**Task goal:** From the entries below, determine the number of lines that contain "width". Give that number by itself.

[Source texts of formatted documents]
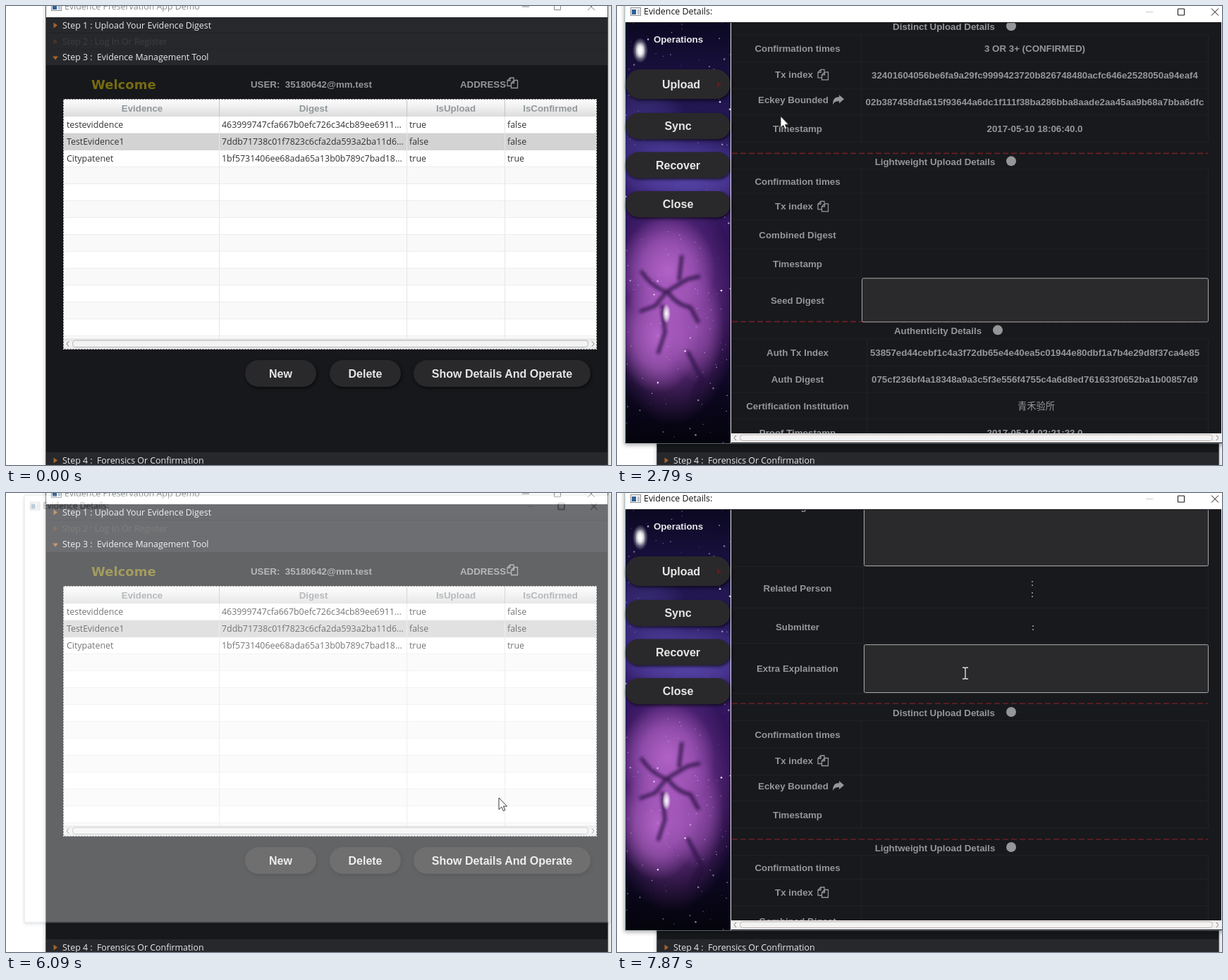
An HTML page for the animation above (7.99 s loop, 858 by 652 pixels).

```html
<!DOCTYPE html>
<html lang="en">
<head>
<meta charset="utf-8">
<title>Evidence app</title>
<style>
html, body { margin: 0; width: 100%; height: 100%; overflow: hidden; background: #fff; }
svg { display: block; width: 858px; height: 652px; }
text { white-space: pre; }
.b { font: bold 13.3px "Liberation Sans", Arial, sans-serif; fill: #949698; }
.btn { font: bold 16px "Liberation Sans", Arial, sans-serif; fill: #e6e6e6; }
.ui { font: 12.4px "Open Sans", sans-serif; fill: #333; }
.step { font: 12.4px "Open Sans", sans-serif; fill: #e9e9e9; }
.cjk { font: 13.3px "Noto Sans CJK SC", "Noto Sans CJK", sans-serif; fill: #949698; }
.hello { font: bold 18px "DejaVu Sans", sans-serif; fill: #776b10; }
.mid { text-anchor: middle; }
.lite { fill: #e8e8e8; }
.icon { fill: none; stroke: #949698; stroke-width: 1.3; }
.soft { filter: drop-shadow(0 2px 3px rgba(0,0,0,.35)); }
.pill { fill: #29292b; filter: drop-shadow(1px 2px 2px rgba(0,0,0,.65)); }
.area { fill: #2a2a2c; stroke: #a6a6a6; }
.grid { fill: none; stroke: #202225; }
.dash { stroke: #6b1f24; stroke-width: 1.6; stroke-dasharray: 8 4; }
#win { transform-origin: 441px 307px; }
</style>
</head>
<body>
<script>
const LOOP = 7990;
const text = (x, y, s, cls = 'b mid', more = '') =>
  `<text class="${cls}" x="${x}" y="${y}" dy=".355em" ${more}>${s}</text>`;
const rect = (x, y, w, h, more = '') =>
  `<rect x="${x}" y="${y}" width="${w}" height="${h}" ${more}/>`;
const path = (d, more = '') => `<path d="${d}" ${more}/>`;
const dot = (x, y, r, fill, more = '') =>
  `<circle cx="${x}" cy="${y}" r="${r}" fill="${fill}" ${more}/>`;
const blob = (x, y, rx, ry, fill, more = '') =>
  `<ellipse cx="${x}" cy="${y}" rx="${rx}" ry="${ry}" fill="${fill}" ${more}/>`;
const group = (id, body, more = '') => `<g id="${id}" ${more}>${body}</g>`;
const each = (list, fn) => list.map(fn).join('');

let seed = 7;
const rnd = () => (seed = seed * 16807 % 2147483647) / 2147483647;

const glow = (id, color, alpha) =>
  `<radialGradient id="${id}"><stop offset="0" stop-color="${color}" stop-opacity="${alpha}"/>` +
  `<stop offset=".55" stop-color="${color}" stop-opacity="${alpha * .6}"/>` +
  `<stop offset="1" stop-color="${color}" stop-opacity="0"/></radialGradient>`;
const fade = (id, colors) =>
  `<linearGradient id="${id}" x2="0" y2="1">` +
  each(colors, (c, i) => `<stop offset="${i / (colors.length - 1)}" stop-color="${c}"/>`) +
  '</linearGradient>';

const defs = `<defs>
  ${fade('head', ['#fcfcfc', '#eeeeee', '#dcdcdc'])}
  ${fade('bar', ['#e4e4e4', '#f6f6f6', '#e6e6e6'])}
  ${fade('sky', ['#0b0822', '#1a1140', '#271a5c', '#35206f', '#32145a', '#2b1150', '#1d0b3a', '#0c0720', '#04040c'])}
  ${glow('pink', '#b565c9', .95)}${glow('violet', '#8a3fa6', .9)}
  ${glow('indigo', '#6657c4', .7)}${glow('white', '#fff', 1)}${glow('sea', '#1d8ac0', 1)}
  <filter id="blur"><feGaussianBlur stdDeviation="2.2"/></filter>
  <clipPath id="side">${rect(12, 24, 149, 597)}</clipPath>
  <clipPath id="view">${rect(162, 24, 695, 583)}</clipPath>
</defs>`;

const copyIcon = (x, y) => path(
  'M10 4V1H5L1 5V12.5H6M5 1V5H1M10.5 4.5H15.5V15.5H6.5V8.5ZM10.5 4.5V8.5H6.5',
  `class="icon" transform="translate(${x} ${y})"`);
const appIcon = (x, y) =>
  rect(x + .5, y + .5, 14, 11, 'fill="#f4f4f4" stroke="#8b8f94"') +
  rect(x + 2, y + 3, 6, 7, 'fill="#2f5f95"') + rect(x + 10, y + 3, 3, 7, 'fill="#b9c4cf"');
const winButtons = (x, y, minColor) =>
  path(`M${x - 98} ${y}h10`, `stroke="${minColor}"`) +
  path(`M${x - 52.5} ${y - 4.5}h9v9h-9zM${x - 5} ${y - 5}l10 10m0-10l-10 10`, 'fill="none" stroke="currentColor"');
const pill = (x, y, w, h, s, cx = x + w / 2) =>
  rect(x, y, w, h, `rx="${h / 2}" class="pill"`) + text(cx, y + h / 2, s, 'btn mid');
const scrollBar = (x, y, w, h, stroke) =>
  rect(x, y, w, h, 'fill="url(#bar)"') +
  rect(x + 12.5, y + 2, w - 25, h - 4.5, `rx="4" fill="#f3f3f3" stroke="${stroke}"`) +
  path(`M${x + 7} ${y + h / 2 - 3.5}l-3 3.5 3 3.5M${x + w - 7} ${y + h / 2 - 3.5}l3 3.5-3 3.5`,
    'fill="none" stroke="#777"');

// Main window
const step = (y, s, open, off) =>
  rect(57, y - 11.5, 796, 22.5, 'fill="#26282c"') +
  path(open ? `M66 ${y - 1.5}h8l-4 5z` : `M67.5 ${y - 4}v8l5.5-4z`, `fill="${off ? '#4f3520' : '#a8642a'}"`) +
  text(80, y, s, 'step', off ? 'style="fill:#403f3e"' : '');

const cells = [
  ['testeviddence', '463999747cfa667b0efc726c34cb89ee6911...', 'true', 'false'],
  ['TestEvidence1', '7ddb71738c01f7823c6cfa2da593a2ba11d6...', 'false', 'false'],
  ['Citypatenet', '1bf5731406ee68ada65a13b0b789c7bad18...', 'true', 'true']
];
const colX = [86, 306, 572, 711];
let rows = '';
for (let i = 0; i < 14; i++) {
  const y = 157 + i * 24, h = i < 13 ? 24 : 4;
  rows += rect(82, y, 756, h, `fill="${i % 2 ? '#f9f9f9' : '#fff'}"`) +
    path(`M82 ${y + h - .5}H838`, 'stroke="#ededed"');
}
const table = rows +
  group('pick', rect(82, 157, 756, 24, 'fill="#d3d3d3"')) +
  each([303, 569, 708], x => path(`M${x - .5} 157V473`, 'stroke="#e6e6e6"')) +
  rect(82, 133, 756, 24, 'fill="url(#head)"') +
  each([303, 569, 708], x => path(`M${x - .5} 133V157`, 'stroke="#c4c4c4"')) +
  each([[193, 'Evidence'], [436, 'Digest'], [638, 'IsUpload'], [772, 'IsConfirmed']],
    ([x, s]) => text(x, 145.5, s, 'b mid', 'style="fill:#92989b"')) +
  each(cells, (r, i) => each(r, (s, j) => text(colX[j], 169 + i * 24, s, 'ui'))) +
  scrollBar(82, 473, 756, 14, '#b5b5b5') +
  rect(81.5, 132.5, 756, 355, 'fill="none" stroke="#eee"') +
  rect(81.5, 132.5, 756, 355, 'fill="none" stroke="#555" stroke-dasharray="2 2"');

const main =
  rect(57, -20, 797, 700, 'fill="#fff" class="soft"') +
  rect(57, 16, 796, 640, 'fill="#16181b"') +
  group('mainTitle', appIcon(64, -5) +
    text(83, 1, 'Evidence Preservation App Demo', 'ui', 'style="fill:currentColor"') +
    winButtons(830, 1, 'currentColor')) +
  step(27.5, 'Step 1 : Upload Your Evidence Digest') +
  step(50.5, 'Step 2 : Log In Or Register', false, true) +
  step(73, 'Step 3 :&#160; Evidence Management Tool', true) +
  step(645.5, 'Step 4 :&#160; Forensics Or Confirmation') +
  group('mainEdge', path('M56.5 0V652M853.5 0V652', 'stroke="currentColor"')) +
  text(121, 111.5, 'Welcome', 'hello') +
  text(347, 111, 'USER:&#160; 35180642@mm.test', 'b') +
  text(644, 111, 'ADDRESS', 'b') + copyIcon(710, 101) + table +
  pill(339, 503, 101, 38, 'New') + pill(459, 503, 101, 38, 'Delete') +
  pill(578, 503, 251, 38, 'Show Details And Operate');

// Side panel
let stars = '';
for (let i = 0; i < 190; i++) {
  const big = rnd() < .12;
  stars += dot((12 + rnd() * 149).toFixed(1), (24 + rnd() * 597).toFixed(1),
    big ? 1.3 : .4 + rnd() * .5, big ? '#f3e4ff' : '#b99be0', `opacity="${(.4 + rnd() * .6).toFixed(2)}"`);
}
const sky = rect(12, 24, 149, 597, 'fill="url(#sky)"') +
  blob(100, 240, 95, 60, 'url(#indigo)') + blob(40, 180, 60, 90, 'url(#indigo)', 'opacity=".5"') +
  blob(78, 430, 95, 165, 'url(#violet)') + blob(72, 375, 68, 78, 'url(#pink)') +
  blob(58, 470, 58, 80, 'url(#pink)') + blob(112, 455, 40, 80, 'url(#pink)', 'opacity=".6"') +
  path('M34 376q14 22 36 30l30-18 18-4M70 406l-16 20-22 8M72 406q12 18 32 22l12 22M64 424l4 40-10 30M88 390l4-36M100 490l20 40-12 26',
    'fill="none" stroke="#26103f" stroke-width="5" opacity=".8" filter="url(#blur)"') +
  blob(70, 437, 6, 14, 'url(#white)') + stars +
  blob(33, 63, 11, 18, 'url(#white)', 'opacity=".8"') + blob(33, 63, 5, 9, '#fff', 'filter="url(#blur)"');

const side = `<g clip-path="url(#side)">${sky}</g>` +
  text(87, 47, 'Operations', 'b mid lite') +
  pill(12, 90, 149, 42, 'Upload', 91) + path('M142 107.5v8l6.500-4z', 'fill="#67191d"') +
  each([[152, 'Sync'], [207.5, 'Recover'], [263, 'Close']], ([y, s]) => pill(12, y, 149, 37, s)) +
  path('M161.5 24V621', 'stroke="#e9e9e9"');

// Scrolling details
const labels = [
  [37, 'Name'], [72, 'Inner Digest'], [106, 'Final Digest'], [140, 'Produce Date'], [174, 'Type'],
  [275, 'Usage'], [391, 'Related Person'], [446, 'Submitter'], [505, 'Extra Explaination'],
  [599, 'Confirmation times'], [636, 'Tx index', 251], [672, 'Eckey Bounded', 250], [713, 'Timestamp'],
  [788, 'Confirmation times'], [823, 'Tx index', 251], [864, 'Combined Digest'], [905, 'Timestamp'],
  [957, 'Seed Digest'], [1031, 'Auth Tx Index'], [1069, 'Auth Digest'],
  [1107, 'Certification Institution'], [1145, 'Proof Timestamp']
];
const titles = [
  [568, 463.5, 'Distinct Upload Details', 559], [760, 451, 'Lightweight Upload Details', 559],
  [1000, 455, 'Authenticity Details', 540], [1178, 478.5, 'Evidence Chain Structure']
];
const grids = [
  [349.5, 24, [55, 89, 123, 157, 191, 361, 420, 470, 541]], [346.5, 580, [580, 619, 657, 694, 732]],
  [346.5, 771, [771, 805, 843, 884, 925]], [354.5, 1012, [1012, 1050, 1088, 1126, 1164]]
];
const values = list => each(list, ([y, s]) => text(592.5, y, s));
const first = values([
  [37, 'Citypatenet'],
  [72, '18188c227950a4230f00e3ace38a5c0c132faf86754b315cc15cee0d0ecfbd92'],
  [106, '1bf5731406ee68ada65a13b0b789c7bad187661cbfe3a7a5160a8fc65283359c'],
  [140, '2011.01.05'], [174, 'fadadfa'], [599, '3 OR 3+ (CONFIRMED)'],
  [637, '32401604056be6fa9a29fc9999423720b826748480acfc646e2528050a94eaf4'],
  [675, '02b387458dfa615f93644a6dc1f111f38ba286bba8aade2aa45aa9b68a7bba6dfc'],
  [713, '2017-05-10 18:06:40.0'],
  [1031, '53857ed44cebf1c4a3f72db65e4e40ea5c01944e80dbf1a7b4e29d8f37ca4e85'],
  [1069, '075cf236bf4a18348a9a3c5f3e556f4755c4a6d8ed761633f0652ba1b00857d9'],
  [1145, '2017-05-14 02:21:23.0']
]) + text(594.5, 1107, '青禾验所', 'cjk mid') + text(359, 203.500, '1221213131121', 'b lite');
const second = values([
  [37, 'TestEvidence1'],
  [72, '5c02e7719ab3408dd16fe2940b7ac358812d6e90f4a17b35c8069d2ee41ba703'],
  [106, '7ddb71738c01f7823c6cfa2da593a2ba11d6508e3c94b7f2016ad58e97c3041b'],
  [140, '2011.01.05'], [174, 'test']
]);

// Node picture: concentric rings of dots on a sphere
const net = () => {
  const cx = 361, cy = 1247;
  let lines = '', dots = '';
  [[16, 6], [31, 11], [42, 18], [47, 22]].forEach(([r, n], k) => {
    for (let i = 0; i < n; i++) {
      const a = i / n * 6.283 + k * .7;
      const x = (cx + r * Math.cos(a) * 1.02).toFixed(1), y = (cy + r * Math.sin(a) * .8).toFixed(1);
      if (k < 2 && i % 2 === 0) lines += `M${cx} ${cy}L${x} ${y}`;
      dots += blob(x, y, 3.3 - k * .6, 2.9 - k * .5, '#f0b32a');
    }
  });
  return rect(307, 1207, 105, 84, 'fill="#08305f"') + blob(360, 1248, 62, 52, 'url(#sea)') +
    path(lines, 'stroke="#c9a34a" stroke-width=".7"') + dots + dot(363, 1246, 5, '#f7b422');
};
const chain = path('M244 1254H307M412 1229H475V1279', 'fill="none" stroke="#7d7f81"') +
  dot(244, 1254, 9, '#1e90ff') + dot(475, 1229, 10, '#008000') + dot(475, 1279, 10, '#008000') + net() +
  rect(163.5, 1190.5, 673, 123, 'fill="none" stroke="#e4e4e4" stroke-dasharray="2 2"');

const area = (x, y, h) => rect(x + .5, y + .5, 838 - x, h, 'rx="2" class="area"');
const details =
  each(grids, ([x, top, ys]) => path(
    ys.map(y => `M163 ${y - .5}H838`).join('') + `M${x} ${top}V${ys[ys.length - 1]}M838.5 ${top}V${ys[ys.length - 1]}`,
    'class="grid"')) +
  each([555, 748, 987, 1164], y => path(`M163 ${y}H838`, 'class="dash"')) +
  area(350, 191, 168) + area(350, 471, 68) + area(347, 925, 62) +
  each(labels, ([y, s, x = 256]) => text(x, y, s)) +
  each(titles, ([y, x, s, mark]) => text(x, y, s) + (mark ? dot(mark, y - 1, 7, '#949698') : '')) +
  each([[589, 384], [589, 400.5], [590, 447]], ([x, y]) => text(x, y - 1, ':')) +
  copyIcon(284, 628) + copyIcon(284, 815) +
  path('M322 671L315 665V668C309 668 306 671 306 679C308 675 310 674 315 674V677Z', 'fill="#949698"') +
  group('first', first) + group('second', second) + chain;

const win =
  rect(11, -8, 860, 629, 'fill="#fff" stroke="#9fb4c0" class="soft"') +
  group('winTitle', appIcon(19, 2) +
    text(38, 8, 'Evidence Details:', 'ui', 'style="fill:currentColor"') + winButtons(848, 8.5, '#c9c9c9')) +
  group('winBody', rect(12, 23, 846, 598, 'fill="#18191c"') + side +
    `<g clip-path="url(#view)">${group('roll', details)}</g>` +
    scrollBar(162, 607, 695, 13, '#c3b3ae') + rect(857, 23, 14, 597, 'fill="#f2f2f2"'));

const pointer =
  group('arrow', path('M0 0V16.500L3.800 13 6.300 18.600 8.800 17.500 6.400 12H11.500Z', 'fill="#fff" stroke="#222" stroke-width=".9"')) +
  group('beam', path('M-4 -8h3l1 1 1-1h3M0 -7V7M-4 8h3l1-1 1 1h3', 'fill="none" stroke="#dedede" stroke-width="1.4"'));

// A track is a list of [time, declarations, steps towards the next entry]
let css = '';
const track = (id, list) => {
  const keys = each(list, ([t, decl, n = 1]) =>
    `${(t / LOOP * 100).toFixed(4)}%{${decl};animation-timing-function:steps(${n})}`);
  css += `@keyframes ${id}{${keys}}#${id}{animation:${id} ${LOOP}ms infinite}`;
};
const show = v => `opacity:${v}`;
const color = c => `color:${c}`;
const move = (x, y) => `transform:translate(${x}px,${y}px)`;
const pose = (o, s) => `opacity:${o};transform:scale(${s})`;

track('pick', [[0, move(0, 24)], [100, move(0, 48)], [5100, move(0, 24)]]);
track('mainTitle', [[0, color('#8a8a8a')], [100, color('#111')], [520, color('#8a8a8a')],
  [4540, color('#111')], [5850, color('#8a8a8a')]]);
track('mainEdge', [[0, color('#55585c')], [100, color('#2f7fb5')], [520, color('#55585c')],
  [4540, color('#2f7fb5')], [5850, color('#55585c')]]);
track('win', [[0, pose(0, .965)], [520, pose(.33, .965)], [640, pose(1, 1)], [4660, pose(.6, .97)],
  [4780, pose(.2, .94)], [4890, pose(0, .94)], [6090, pose(.33, .965)], [6200, pose(1, 1)]]);
track('winBody', [[0, show(0)], [700, show(1)], [5000, show(0)], [6250, show(1)]]);
track('winTitle', [[0, color('#111')], [4540, color('#8c8c8c')], [5000, color('#111')]]);
track('first', [[0, show(1)], [5500, show(0)]]);
track('second', [[0, show(0)], [5500, show(1)]]);
track('roll', [
  [0, 0], [1300, 0, 3], [1640, 110], [1750, 110, 3], [2090, 347, 4], [2570, 500, 6], [3240, 732],
  [5700, 0], [6310, 0, 4], [6750, 226, 3], [7100, 400], [7200, 400, 6], [7870, 256]
].map(([t, y, n]) => [t, move(0, -y), n]));
track('pointer', [
  [0, 640, 212], [100, 640, 212, 2], [290, 735, 518], [520, 735, 518, 7], [1300, 340, 180],
  [1750, 340, 180, 3], [2090, 345, 183], [2570, 345, 183, 2], [2800, 119, 130, 6], [3450, 644, 34],
  [3660, 644, 34, 8], [4540, 845, 12, 5], [5100, 790, 190, 3], [5440, 816, 349, 2], [5620, 735, 520],
  [5740, 735, 520, 3], [6090, 699, 433, 5], [6640, 482, 261], [7200, 482, 261, 6], [7870, 494, 256]
].map(([t, x, y, n]) => [t, move(x, y), n]));
track('arrow', [[0, show(0)], [100, show(1)], [3570, show(0)], [3770, show(1)], [6640, show(0)]]);
track('beam', [[0, show(0)], [6640, show(1)]]);

document.head.insertAdjacentHTML('beforeend', `<style>${css}</style>`);
document.body.innerHTML =
  `<svg viewBox="0 0 858 652" xmlns="http://www.w3.org/2000/svg">${defs}${main}${group('win', win)}${group('pointer', pointer)}</svg>`;
</script>
</body>
</html>
```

**Solution:** 9